Malaysia is part of the global trend toward the internationalization of higher education, with a number of prestigious foreign universities having set up branch campuses here. Why have they chosen Malaysia?
In order to set up campuses you need lecturers, which requires the level of local talent that we are capable of providing. They also need students who are willing to pay, and we have that here as well. Students come in from China, India, and Indonesia, and the economic growth rate here of 5-6% is strong. We are promoting ourselves as an educational hub for the region; this is an appealing proposition for both students and staff, and we also enjoy solid government support. Our national bank (Bank Negara Malaysia), in collaboration with the MIT Sloan School of Management will be starting the Asian School of Business this fall, and we also have many schools in the private sector that are witnessing growing.
What role do exchange programs play in fostering bilateral relations between Malaysia and other countries?

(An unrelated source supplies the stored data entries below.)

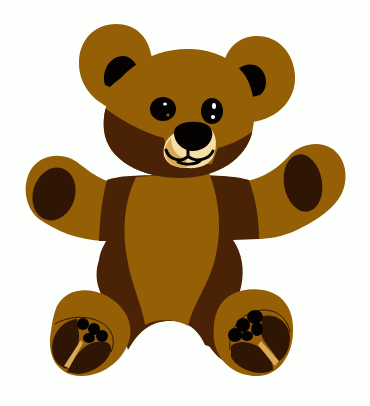
<!DOCTYPE html>
<html lang="en">
<head>
<meta charset="utf-8">
<title>Teddy bear</title>
<style>
:root{--paper:#fdfffd;--fur:#945f05;--brown:#4a2205;--dark:#2f1604;--black:#050302;--cream:#f6dfa6;--tan:#d9a956}
html,body{margin:0;background:var(--paper);overflow:hidden}
svg{display:block;width:370px;height:406px}
.fur{fill:var(--fur)}
.brown{fill:var(--brown)}
.dark{fill:var(--dark)}
.black{fill:var(--black)}
.cream{fill:var(--cream)}
.tan{fill:var(--tan)}
.glint{fill:#fff}
.mouth{fill:none;stroke:var(--black);stroke-width:3;stroke-linecap:round;stroke-linejoin:round}
.seam{fill:none;stroke:var(--dark);stroke-width:1}
</style>
</head>
<body>
<svg viewBox="0 0 370 406" role="img" aria-label="Brown teddy bear with open arms">
<defs>
<clipPath id="head-shape"><path id="head" d="M104 130C102 108 112 82 133 67C150 54 170 48 192 49C214 50 233 59 244 74C254 88 257 112 252 133C246 158 218 178 181 178C141 178 107 160 104 130Z"/></clipPath>
</defs>

<g id="arms">
<path class="fur" d="M107 181C96 177 86 169 77 162C63 152 42 154 32 168C21 184 25 208 39 219C56 231 78 240 104 241L116 210Z"/>
<path class="fur" d="M247 181C263 178 278 168 288 157C298 145 317 140 331 148C346 157 349 178 342 193C333 211 313 222 297 230C282 237 268 239 256 239L246 210Z"/>
<ellipse class="dark" cx="54" cy="194" rx="21" ry="27" transform="rotate(17 54 194)"/>
<ellipse class="dark" cx="303" cy="183" rx="19" ry="29" transform="rotate(-10 303 183)"/>
</g>

<g id="body">
<path class="brown" d="M107 180C122 175 142 175 180 175C215 175 236 176 249 180C256 200 259 218 259 239L233 240C242 253 245 270 241 287C237 305 226 322 220 350L205 345C197 327 185 321 170 321C153 321 140 329 128 350L116 312C101 300 92 281 99 260C100 252 103 247 106 241L99 241C100 218 102 198 107 180Z"/>
<path class="fur" d="M136 177C124 202 122 230 127 258C131 284 143 308 145 325C154 319 176 318 188 326C193 304 209 284 215 259C222 230 220 202 209 172Z"/>
</g>

<g id="left-leg">
<path class="fur" d="M57 306C66 289 86 287 103 294C122 303 133 319 130 337C126 357 106 376 81 376C58 376 46 356 51 331C52 322 54 313 57 306Z"/>
<path class="dark" d="M77 319C64 320 53 332 52 347C52 359 58 366 67 369C72 355 80 348 79 334Z"/>
<path class="dark" d="M67 372C73 358 83 344 96 342C106 340 112 343 111 350C108 363 93 373 78 374Z"/>
<path class="tan" d="M64 366L81 340L83 343L69 368Z"/>
<path class="seam" d="M55 324C70 315 95 314 108 328C115 336 114 345 111 352"/>
<circle class="black" cx="83" cy="324" r="6"/>
<circle class="black" cx="94" cy="329" r="6"/>
<ellipse class="black" cx="89" cy="338" rx="6" ry="5"/>
<circle class="black" cx="102" cy="336" r="6"/>
</g>

<g id="right-leg">
<path class="brown" d="M190 324C197 304 211 287 224 268L240 288L226 362C211 355 204 334 190 324Z"/>
<path class="fur" d="M218 309C225 294 243 287 263 290C282 293 293 308 293 328C294 353 280 375 259 376C236 377 217 362 214 340C213 329 214 318 218 309Z"/>
<path class="dark" d="M262 316C276 313 289 322 290 337C290 349 285 358 278 362C274 350 263 344 261 333Z"/>
<path class="dark" d="M231 346C239 339 251 342 259 347C268 354 273 362 273 370C259 378 237 369 231 357Z"/>
<path class="tan" d="M261 341L279 361L275 366L258 345Z"/>
<path class="seam" d="M230 350C228 329 241 312 262 310C278 309 288 320 290 332"/>
<ellipse class="black" cx="255" cy="317" rx="8" ry="7"/>
<circle class="black" cx="243" cy="325" r="7"/>
<ellipse class="black" cx="257" cy="329" rx="6" ry="7"/>
<circle class="black" cx="235" cy="335" r="7"/>
<ellipse class="black" cx="247" cy="336" rx="6" ry="5"/>
</g>

<g id="ears">
<path class="fur" d="M108 107C91 99 78 82 79 61C80 39 95 24 116 24C135 24 149 36 152 59L130 92Z"/>
<path class="fur" d="M224 62C228 46 241 36 257 36C279 36 294 54 295 76C296 99 279 118 253 122L236 90Z"/>
<path class="black" d="M105 85C101 71 110 56 123 56C130 56 135 62 138 68C126 74 116 81 110 87Z"/>
<path class="black" d="M236 71C242 64 253 62 260 68C268 75 268 89 260 95L252 97C249 86 244 77 236 71Z"/>
</g>

<g id="face">
<use href="#head" class="fur"/>
<g clip-path="url(#head-shape)">
<path class="brown" d="M98 103C118 118 138 131 164 138L170 165L212 164L218 148C234 144 246 137 260 126V185H98Z"/>
</g>
<path class="cream" d="M175 133C167 137 162 146 164 156C167 165 177 168 187 168C200 169 211 164 214 155C217 146 217 136 211 129Z"/>
<path class="tan" d="M171 138C164 145 163 155 168 161C174 168 184 168 187 167L186 158C178 157 171 150 171 138Z"/>
<path class="mouth" d="M166 150C169 160 182 163 188 156C195 163 209 160 213 151M188 150V157M178 162C184 165 194 165 200 161"/>
<path class="black" d="M174 133C174 125 184 121 196 122C208 122 214 129 212 137C210 146 200 152 191 151C182 150 174 142 174 133Z"/>
<ellipse class="black" cx="163" cy="109" rx="13" ry="12"/>
<ellipse class="black" cx="212" cy="111" rx="11" ry="13"/>
<ellipse class="glint" cx="165" cy="104" rx="2" ry="1.5"/>
<circle class="fur" cx="168" cy="115" r="1.5"/>
<ellipse class="glint" cx="214" cy="106" rx="2" ry="3"/>
<circle class="glint" cx="213" cy="117" r="2"/>
</g>
</svg>
</body>
</html>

Exchange programs are extremely important. We have students who come here from all over the world, including about 150 from the New Zealand and Australia, and we hope to see even more. We welcome students who attend summer study courses first as a tester for more lengthy study. Students from Mexico also come here, and we hope to attract more students from European countries. We have many students coming in from Australia in a reciprocity program we are keen to advance. Currently, there are about 104,000 international students studying in Malaysia. Out of this amount, 29,000 are pursuing postgraduate studies. This is encouraging as it shows that we have quality offerings and that international students, many of whom are sponsored, see Malaysia as a choice destination for advanced levels of higher education.
What can be done to promote the subjects of Science, Technology, Engineering, and Mathematics (STEM)?

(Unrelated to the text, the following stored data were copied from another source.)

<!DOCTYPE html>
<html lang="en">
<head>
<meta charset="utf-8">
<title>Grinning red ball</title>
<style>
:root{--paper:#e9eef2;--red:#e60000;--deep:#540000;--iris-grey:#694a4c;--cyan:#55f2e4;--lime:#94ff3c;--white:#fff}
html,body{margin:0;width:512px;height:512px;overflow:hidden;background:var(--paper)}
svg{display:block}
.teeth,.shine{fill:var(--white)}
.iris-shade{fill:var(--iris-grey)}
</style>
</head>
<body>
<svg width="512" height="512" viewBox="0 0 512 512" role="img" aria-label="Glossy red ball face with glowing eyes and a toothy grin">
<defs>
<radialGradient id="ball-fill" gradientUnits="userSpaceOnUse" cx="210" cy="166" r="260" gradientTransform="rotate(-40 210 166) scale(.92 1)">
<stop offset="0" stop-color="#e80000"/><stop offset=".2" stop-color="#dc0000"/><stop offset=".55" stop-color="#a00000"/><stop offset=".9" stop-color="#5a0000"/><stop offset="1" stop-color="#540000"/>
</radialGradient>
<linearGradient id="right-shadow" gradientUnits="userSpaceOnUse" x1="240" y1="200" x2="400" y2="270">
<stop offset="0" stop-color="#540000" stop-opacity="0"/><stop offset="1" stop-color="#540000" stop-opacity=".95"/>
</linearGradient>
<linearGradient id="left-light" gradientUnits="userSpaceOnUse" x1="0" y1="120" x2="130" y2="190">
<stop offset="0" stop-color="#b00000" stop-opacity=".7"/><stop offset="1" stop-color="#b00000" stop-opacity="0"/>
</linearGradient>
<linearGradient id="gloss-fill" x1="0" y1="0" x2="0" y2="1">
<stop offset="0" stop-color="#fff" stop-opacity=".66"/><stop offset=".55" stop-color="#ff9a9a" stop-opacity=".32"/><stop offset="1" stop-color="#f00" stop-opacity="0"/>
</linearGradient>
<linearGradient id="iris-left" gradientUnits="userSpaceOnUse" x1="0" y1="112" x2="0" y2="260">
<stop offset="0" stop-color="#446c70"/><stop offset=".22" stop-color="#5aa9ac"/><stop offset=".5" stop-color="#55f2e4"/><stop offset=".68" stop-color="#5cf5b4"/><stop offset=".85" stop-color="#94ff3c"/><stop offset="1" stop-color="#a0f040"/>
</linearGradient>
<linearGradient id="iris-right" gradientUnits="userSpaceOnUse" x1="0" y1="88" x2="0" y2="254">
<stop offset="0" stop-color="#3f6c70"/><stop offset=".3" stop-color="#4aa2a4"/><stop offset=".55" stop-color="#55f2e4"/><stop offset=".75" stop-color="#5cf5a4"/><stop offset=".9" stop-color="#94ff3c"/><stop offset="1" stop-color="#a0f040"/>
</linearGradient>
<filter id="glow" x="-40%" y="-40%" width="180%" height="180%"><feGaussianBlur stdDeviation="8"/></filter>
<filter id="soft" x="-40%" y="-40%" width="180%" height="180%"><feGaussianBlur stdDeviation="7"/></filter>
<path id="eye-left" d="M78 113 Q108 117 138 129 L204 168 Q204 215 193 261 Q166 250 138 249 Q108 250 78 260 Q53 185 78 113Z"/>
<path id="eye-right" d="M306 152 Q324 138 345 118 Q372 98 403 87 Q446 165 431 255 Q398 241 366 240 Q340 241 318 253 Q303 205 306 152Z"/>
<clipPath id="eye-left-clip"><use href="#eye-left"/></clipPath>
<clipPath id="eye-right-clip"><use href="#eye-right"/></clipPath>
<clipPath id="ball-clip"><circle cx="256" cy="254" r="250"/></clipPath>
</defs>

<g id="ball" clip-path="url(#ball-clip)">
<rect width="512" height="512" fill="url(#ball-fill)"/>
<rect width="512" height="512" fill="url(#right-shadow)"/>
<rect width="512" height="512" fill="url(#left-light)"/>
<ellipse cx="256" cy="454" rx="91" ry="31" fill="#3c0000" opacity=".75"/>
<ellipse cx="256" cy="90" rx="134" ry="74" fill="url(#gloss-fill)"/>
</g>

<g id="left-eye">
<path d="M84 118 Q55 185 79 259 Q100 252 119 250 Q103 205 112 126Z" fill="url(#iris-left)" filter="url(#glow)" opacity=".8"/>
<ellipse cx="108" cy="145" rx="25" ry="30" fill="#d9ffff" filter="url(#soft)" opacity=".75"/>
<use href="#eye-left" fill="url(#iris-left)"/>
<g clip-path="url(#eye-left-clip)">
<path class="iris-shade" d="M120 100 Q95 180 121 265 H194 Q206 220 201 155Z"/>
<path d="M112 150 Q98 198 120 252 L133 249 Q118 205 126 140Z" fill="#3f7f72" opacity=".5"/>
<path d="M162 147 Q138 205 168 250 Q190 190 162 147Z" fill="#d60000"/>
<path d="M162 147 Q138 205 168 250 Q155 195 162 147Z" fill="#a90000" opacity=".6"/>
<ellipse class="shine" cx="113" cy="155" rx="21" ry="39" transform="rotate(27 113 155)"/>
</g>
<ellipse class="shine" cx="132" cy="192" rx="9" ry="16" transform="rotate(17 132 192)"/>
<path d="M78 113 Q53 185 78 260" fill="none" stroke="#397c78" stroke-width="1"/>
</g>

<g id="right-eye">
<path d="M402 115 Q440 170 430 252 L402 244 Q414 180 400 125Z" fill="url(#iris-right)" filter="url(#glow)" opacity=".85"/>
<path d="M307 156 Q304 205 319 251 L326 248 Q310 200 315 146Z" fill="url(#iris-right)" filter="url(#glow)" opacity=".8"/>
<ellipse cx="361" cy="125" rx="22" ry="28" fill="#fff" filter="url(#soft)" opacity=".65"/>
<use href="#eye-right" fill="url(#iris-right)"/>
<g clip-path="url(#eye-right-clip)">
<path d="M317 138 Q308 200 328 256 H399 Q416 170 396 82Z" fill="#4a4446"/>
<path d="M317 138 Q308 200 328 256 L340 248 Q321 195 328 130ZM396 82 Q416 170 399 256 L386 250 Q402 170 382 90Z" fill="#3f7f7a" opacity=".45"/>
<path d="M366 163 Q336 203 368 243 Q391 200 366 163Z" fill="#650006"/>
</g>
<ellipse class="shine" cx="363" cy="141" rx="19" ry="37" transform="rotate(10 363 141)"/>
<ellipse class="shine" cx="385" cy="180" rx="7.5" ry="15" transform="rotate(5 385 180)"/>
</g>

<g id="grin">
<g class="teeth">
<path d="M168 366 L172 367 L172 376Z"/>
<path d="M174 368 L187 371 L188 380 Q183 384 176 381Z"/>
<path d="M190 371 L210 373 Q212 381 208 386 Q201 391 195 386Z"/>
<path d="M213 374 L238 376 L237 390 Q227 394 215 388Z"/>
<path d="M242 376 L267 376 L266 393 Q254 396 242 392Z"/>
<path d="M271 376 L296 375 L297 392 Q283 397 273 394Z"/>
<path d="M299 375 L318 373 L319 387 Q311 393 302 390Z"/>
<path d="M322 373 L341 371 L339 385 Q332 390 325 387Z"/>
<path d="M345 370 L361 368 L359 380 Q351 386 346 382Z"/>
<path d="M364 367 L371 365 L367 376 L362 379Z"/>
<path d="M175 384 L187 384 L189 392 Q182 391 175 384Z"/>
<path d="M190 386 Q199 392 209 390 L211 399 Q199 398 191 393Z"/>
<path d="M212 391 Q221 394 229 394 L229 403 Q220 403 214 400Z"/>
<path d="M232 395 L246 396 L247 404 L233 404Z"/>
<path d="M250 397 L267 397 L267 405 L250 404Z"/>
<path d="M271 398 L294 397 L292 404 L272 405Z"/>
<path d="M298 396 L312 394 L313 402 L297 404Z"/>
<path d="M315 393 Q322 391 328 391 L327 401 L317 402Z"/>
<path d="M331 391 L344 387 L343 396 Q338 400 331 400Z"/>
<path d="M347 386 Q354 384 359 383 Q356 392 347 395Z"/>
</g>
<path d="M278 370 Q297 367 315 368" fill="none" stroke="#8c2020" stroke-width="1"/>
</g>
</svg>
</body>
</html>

Science has to be encouraged at the high school level in order to promote learning in college and university. STEM promotion will help advance industries and research to where they need to be. Right now, we have a 40:60 ratio between science and the liberal arts, and we want to shift the balance further toward the sciences. Here the sciences are not a male-dominated subject, and we have an overall female ratio of around 70% at universities. At the Ministry, our Director General is a woman, and has two deputies who are both women. And there are many other women in the field as well. It is not as easy for women to achieve leadership positions, but it does start with education and we proud to have capable leaders at the forefront of the Ministry who are amazing women in their own right.
What will your priorities be over the next 10 years?
Ensuring that we realize the goals of our Higher Education Blueprint 2015-25 through the 10 shifts identified will be where most of focus lies over the next 10 years. Right now our main focus is on producing holistic, entrepreneurial, and balanced graduates. Ultimately, what we do are for the students and they are our top priority. We deliver this through the integrated CGPA or iCGPA, a concept that we have been developing for the past six years, and which our professors have been testing out. In four to five years, the program should be fully integrated. Another area of focus is making sure that we have industries on campus. We want industries on campus to start teaching our students, and we want 30% of our lecturers to be people from outside. Our CEO Faculty Program works to make classes more relevant, and this is an initiative which we have in our Higher Education Blueprint.